“I used to drive these streets at night – without any headlights,” the portly middle aged friar said as he whipped his egg-shaped car along the craggy, narrow mountain road. He said this, I think, to make me feel safer as he saw my fingers grip into the seat and my feet press against the floorboards to hold me securely in place.
“Once during the war, I was transporting a group of CNN journalists into Sarajevo. I hadn’t slept in two days, and my windshield was shattered. I could only see through a tiny section of glass, and with no headlights!” He often made these trips at night because the darkness provided cover from the snipers in the hills. “My ministry then was to get the truth about Sarajevo to the rest of the world, so I made many of these trips.”
There was no sniper fire when I made the trip on Thursday, but the same erratic driving that kept Fra Ivo Marković safe during the Bosnian War in the 1990s delivered me safely to our meeting place on the River Miljacka. Warmed by the late afternoon Balkan sun and refreshed by our tall glasses of lager, my three-month study of religious reconciliation in Bosnia began through a cafe conversation with this Franciscan whose life’s work has been to heal the wounds of religious nationalism in his native Bosnia.

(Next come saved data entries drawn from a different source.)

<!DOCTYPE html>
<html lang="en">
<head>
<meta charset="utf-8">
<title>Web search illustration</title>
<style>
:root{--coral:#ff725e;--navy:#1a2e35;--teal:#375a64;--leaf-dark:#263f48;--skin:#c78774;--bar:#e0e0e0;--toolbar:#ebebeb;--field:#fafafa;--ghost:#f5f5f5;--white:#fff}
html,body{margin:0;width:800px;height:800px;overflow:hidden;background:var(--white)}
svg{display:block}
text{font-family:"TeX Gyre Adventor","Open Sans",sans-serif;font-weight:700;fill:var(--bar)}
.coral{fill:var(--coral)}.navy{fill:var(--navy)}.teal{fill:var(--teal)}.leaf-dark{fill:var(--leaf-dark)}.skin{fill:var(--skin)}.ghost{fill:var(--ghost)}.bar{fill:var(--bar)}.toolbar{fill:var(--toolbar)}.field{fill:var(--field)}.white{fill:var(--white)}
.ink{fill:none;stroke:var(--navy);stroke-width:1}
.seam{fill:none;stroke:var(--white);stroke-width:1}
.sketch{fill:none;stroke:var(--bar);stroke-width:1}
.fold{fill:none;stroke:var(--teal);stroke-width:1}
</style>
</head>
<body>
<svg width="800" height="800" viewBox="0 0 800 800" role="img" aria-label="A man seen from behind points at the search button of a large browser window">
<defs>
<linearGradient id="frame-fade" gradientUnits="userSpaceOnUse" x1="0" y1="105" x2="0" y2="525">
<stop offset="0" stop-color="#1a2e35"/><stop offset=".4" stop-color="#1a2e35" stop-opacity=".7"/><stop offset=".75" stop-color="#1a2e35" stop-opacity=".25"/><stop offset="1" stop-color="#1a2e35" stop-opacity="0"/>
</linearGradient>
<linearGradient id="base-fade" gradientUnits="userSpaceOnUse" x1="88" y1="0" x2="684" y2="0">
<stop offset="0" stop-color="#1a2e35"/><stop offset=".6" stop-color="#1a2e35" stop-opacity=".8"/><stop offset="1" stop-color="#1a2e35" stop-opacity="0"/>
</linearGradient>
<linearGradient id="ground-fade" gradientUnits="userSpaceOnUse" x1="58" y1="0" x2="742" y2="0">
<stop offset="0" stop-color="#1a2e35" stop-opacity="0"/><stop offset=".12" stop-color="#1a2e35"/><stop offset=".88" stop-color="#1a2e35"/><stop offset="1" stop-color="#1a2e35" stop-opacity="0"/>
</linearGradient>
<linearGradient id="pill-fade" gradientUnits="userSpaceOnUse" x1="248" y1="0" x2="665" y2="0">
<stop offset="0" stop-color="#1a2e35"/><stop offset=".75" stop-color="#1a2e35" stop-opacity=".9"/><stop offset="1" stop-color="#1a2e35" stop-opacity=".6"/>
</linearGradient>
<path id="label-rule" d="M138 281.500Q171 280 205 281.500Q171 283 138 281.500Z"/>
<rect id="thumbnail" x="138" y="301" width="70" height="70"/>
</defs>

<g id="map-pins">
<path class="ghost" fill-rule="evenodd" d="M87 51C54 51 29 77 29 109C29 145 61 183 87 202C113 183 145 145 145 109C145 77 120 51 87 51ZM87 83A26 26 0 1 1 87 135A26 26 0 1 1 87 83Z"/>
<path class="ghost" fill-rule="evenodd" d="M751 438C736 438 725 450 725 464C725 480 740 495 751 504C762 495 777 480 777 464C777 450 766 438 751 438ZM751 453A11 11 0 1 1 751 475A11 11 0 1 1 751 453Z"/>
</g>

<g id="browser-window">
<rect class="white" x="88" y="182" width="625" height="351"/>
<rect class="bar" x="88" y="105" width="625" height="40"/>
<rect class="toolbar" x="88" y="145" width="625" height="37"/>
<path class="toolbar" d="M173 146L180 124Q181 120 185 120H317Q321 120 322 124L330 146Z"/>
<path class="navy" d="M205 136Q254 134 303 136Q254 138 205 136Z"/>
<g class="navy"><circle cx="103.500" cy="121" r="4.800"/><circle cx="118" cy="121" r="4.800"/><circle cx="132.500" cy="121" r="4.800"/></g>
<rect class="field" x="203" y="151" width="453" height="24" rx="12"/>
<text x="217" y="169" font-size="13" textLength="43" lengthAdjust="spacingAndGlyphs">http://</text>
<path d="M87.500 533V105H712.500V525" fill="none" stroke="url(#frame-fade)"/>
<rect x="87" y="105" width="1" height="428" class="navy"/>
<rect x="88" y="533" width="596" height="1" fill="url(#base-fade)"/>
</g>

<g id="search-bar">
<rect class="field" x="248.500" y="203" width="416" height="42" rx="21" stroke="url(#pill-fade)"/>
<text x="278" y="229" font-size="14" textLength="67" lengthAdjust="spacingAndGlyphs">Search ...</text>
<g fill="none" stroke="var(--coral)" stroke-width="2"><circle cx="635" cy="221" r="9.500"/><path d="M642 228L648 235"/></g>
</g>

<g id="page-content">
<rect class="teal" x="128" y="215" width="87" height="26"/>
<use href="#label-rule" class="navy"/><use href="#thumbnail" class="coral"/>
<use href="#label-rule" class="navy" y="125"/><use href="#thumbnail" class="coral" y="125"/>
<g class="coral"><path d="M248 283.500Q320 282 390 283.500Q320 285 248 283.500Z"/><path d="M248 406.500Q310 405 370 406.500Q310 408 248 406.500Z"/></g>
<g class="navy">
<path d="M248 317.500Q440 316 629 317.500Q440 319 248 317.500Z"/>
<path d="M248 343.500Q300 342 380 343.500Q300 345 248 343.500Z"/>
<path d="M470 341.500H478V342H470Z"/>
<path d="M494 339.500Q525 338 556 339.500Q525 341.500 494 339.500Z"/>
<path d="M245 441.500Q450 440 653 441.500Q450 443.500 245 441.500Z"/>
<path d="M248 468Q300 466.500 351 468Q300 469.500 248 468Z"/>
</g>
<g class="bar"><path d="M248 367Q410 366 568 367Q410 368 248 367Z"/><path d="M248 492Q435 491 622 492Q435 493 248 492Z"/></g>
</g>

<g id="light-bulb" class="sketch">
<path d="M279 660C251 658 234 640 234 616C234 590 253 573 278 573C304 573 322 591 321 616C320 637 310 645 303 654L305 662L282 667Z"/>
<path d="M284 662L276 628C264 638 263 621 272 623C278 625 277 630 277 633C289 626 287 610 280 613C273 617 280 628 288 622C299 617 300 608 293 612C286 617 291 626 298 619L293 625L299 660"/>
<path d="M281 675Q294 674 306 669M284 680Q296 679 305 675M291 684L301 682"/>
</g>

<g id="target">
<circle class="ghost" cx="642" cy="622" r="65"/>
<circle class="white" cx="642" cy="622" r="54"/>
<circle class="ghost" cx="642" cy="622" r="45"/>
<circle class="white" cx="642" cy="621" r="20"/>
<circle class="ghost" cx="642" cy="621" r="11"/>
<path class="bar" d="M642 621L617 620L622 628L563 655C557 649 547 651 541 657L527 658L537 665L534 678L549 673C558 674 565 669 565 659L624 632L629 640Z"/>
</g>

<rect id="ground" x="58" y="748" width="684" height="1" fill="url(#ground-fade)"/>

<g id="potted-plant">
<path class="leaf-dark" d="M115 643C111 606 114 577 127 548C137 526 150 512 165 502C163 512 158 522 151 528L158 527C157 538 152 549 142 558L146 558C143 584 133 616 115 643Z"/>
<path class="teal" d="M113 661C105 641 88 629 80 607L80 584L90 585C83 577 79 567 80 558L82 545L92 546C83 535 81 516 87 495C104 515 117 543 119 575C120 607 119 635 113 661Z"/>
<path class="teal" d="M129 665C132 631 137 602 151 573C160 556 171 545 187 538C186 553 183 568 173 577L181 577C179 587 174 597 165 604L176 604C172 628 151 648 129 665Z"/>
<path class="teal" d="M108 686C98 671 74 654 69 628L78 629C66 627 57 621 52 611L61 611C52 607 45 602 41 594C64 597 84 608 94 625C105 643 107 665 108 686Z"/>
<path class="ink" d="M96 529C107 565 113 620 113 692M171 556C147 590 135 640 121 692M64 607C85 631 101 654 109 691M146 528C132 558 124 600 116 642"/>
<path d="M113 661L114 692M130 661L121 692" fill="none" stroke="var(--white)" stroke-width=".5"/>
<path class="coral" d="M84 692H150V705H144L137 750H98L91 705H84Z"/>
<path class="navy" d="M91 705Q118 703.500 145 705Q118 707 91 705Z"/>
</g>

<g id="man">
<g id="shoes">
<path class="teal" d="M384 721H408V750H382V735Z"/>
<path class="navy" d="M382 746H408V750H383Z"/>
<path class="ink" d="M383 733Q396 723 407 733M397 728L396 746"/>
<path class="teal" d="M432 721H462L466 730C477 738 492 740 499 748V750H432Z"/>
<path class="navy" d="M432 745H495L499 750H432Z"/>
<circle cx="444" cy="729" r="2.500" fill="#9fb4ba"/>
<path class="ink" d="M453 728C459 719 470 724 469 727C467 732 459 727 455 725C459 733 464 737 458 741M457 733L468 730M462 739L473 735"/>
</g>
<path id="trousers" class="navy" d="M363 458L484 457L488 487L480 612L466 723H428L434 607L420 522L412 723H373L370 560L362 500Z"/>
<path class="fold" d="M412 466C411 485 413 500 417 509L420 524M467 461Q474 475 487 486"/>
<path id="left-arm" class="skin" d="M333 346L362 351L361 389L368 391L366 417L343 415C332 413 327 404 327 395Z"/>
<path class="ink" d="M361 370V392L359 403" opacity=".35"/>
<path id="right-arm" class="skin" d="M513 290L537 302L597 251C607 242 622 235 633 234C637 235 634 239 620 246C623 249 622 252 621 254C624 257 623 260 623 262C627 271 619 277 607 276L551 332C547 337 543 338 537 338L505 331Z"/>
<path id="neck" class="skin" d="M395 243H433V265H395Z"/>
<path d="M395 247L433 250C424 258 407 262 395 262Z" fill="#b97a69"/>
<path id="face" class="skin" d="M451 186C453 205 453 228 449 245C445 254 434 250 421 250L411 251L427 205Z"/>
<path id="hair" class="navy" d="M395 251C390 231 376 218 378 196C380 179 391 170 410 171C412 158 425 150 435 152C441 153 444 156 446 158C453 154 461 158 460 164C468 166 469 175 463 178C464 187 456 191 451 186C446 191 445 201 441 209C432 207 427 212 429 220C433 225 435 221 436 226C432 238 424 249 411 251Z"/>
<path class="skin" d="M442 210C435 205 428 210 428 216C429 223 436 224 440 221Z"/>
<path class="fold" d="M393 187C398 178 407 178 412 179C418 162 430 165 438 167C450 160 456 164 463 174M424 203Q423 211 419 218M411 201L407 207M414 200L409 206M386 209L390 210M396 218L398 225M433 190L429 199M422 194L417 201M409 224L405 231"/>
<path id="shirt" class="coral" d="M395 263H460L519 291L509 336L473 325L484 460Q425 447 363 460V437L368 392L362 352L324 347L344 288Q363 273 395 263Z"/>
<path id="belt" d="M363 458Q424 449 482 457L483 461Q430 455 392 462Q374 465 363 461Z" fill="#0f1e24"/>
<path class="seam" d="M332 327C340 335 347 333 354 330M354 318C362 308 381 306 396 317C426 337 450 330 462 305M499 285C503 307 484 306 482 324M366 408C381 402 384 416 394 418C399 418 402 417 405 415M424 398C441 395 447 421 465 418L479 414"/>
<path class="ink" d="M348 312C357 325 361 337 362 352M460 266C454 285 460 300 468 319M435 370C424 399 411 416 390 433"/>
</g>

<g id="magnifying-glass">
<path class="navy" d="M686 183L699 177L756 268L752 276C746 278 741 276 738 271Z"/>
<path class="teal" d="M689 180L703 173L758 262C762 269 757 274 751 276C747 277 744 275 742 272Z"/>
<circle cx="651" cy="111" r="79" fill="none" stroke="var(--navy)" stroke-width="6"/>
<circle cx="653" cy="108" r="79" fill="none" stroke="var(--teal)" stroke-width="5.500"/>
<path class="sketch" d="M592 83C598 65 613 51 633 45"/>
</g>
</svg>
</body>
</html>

Ivo is a practitioner and a scholar of reconciliation. In conversation, he will jump from telling stories of making peace in the midst of war to commenting on how much easier Hegel is to read in German than in English.
In the days after the war, Fra Ivo understood his mission to be breaking down the walls of division that the religious nationalists erected on all sides (Orthodox Serbs, Catholic Croats, and Muslim Bosniaks). For example, he would gather a group of young people from a village of Serbs and take them on a day trip to predominately Muslim areas. By exposing young people to the “others” in the village next door, inter-ethnic relationships were formed and lines of communication began to irrupt into these young worlds. These risky trips injected a salvific dose of différance into these youth’s minds formed by the totalizing stereotypes of the media and the ferocious rhetoric of politicians.
These modest practices of reconciliation had great effect. On a journey to Pale (pronounced PAH-lay), Ivo’s contacts alerted him that Radovan Karadžić, the Bosnian Serb political leader currently standing trial in the Hague for war crimes, issued an order to “do something about this Marković” character. Recognizing his imminent danger, Ivo bolted back to Sarajevo, screaming through the checkpoints to avoid capture. This inter-ethnic interaction struck deeply into the nationalists’ heart by challenging the premise that identity is based on the maintenance of purity through segregation.
“Nationalists live off of wounds. Karadžić saw that I was attempting to heal those wounds, and he felt his power base threatened.” According to Fra Ivo, religious nationalists constantly remind their constituents of the wounds their group has suffered historically; they cast the inter-religious story of Bosnia in terms of perpetrators and victims, with nationalists on each side declaring to be the victims. “Even amongst my own Franciscans, I often hear them say that we Catholics should be afraid, that we are in danger in Sarajevo. But who is in danger? I am not in danger; I am a Catholic, this is my city too, and I am safe.”
This pierces into a core question about reconciliation and forgiveness. Our sensibilities, religious and otherwise, compel us to remember wrongs suffered. Ellie Wiesel’s ethical imperative to “remember” the atrocities of the Holocaust resounds in our souls; remember so that this will never happen again. But Ivo’s account suggests that the perpetual recollection of wrongs suffered is the very fodder of religious nationalism, and it is precisely this that rips open old wounds and instills fear in human hearts - the kind of fear that can lead to genocide.
What is the tipping point between remembering well and remembering poorly? When does the memory of a wrong suffered stop serving as protection against further atrocities and begin to be the life destroying compulsion to tear the wound open again and again?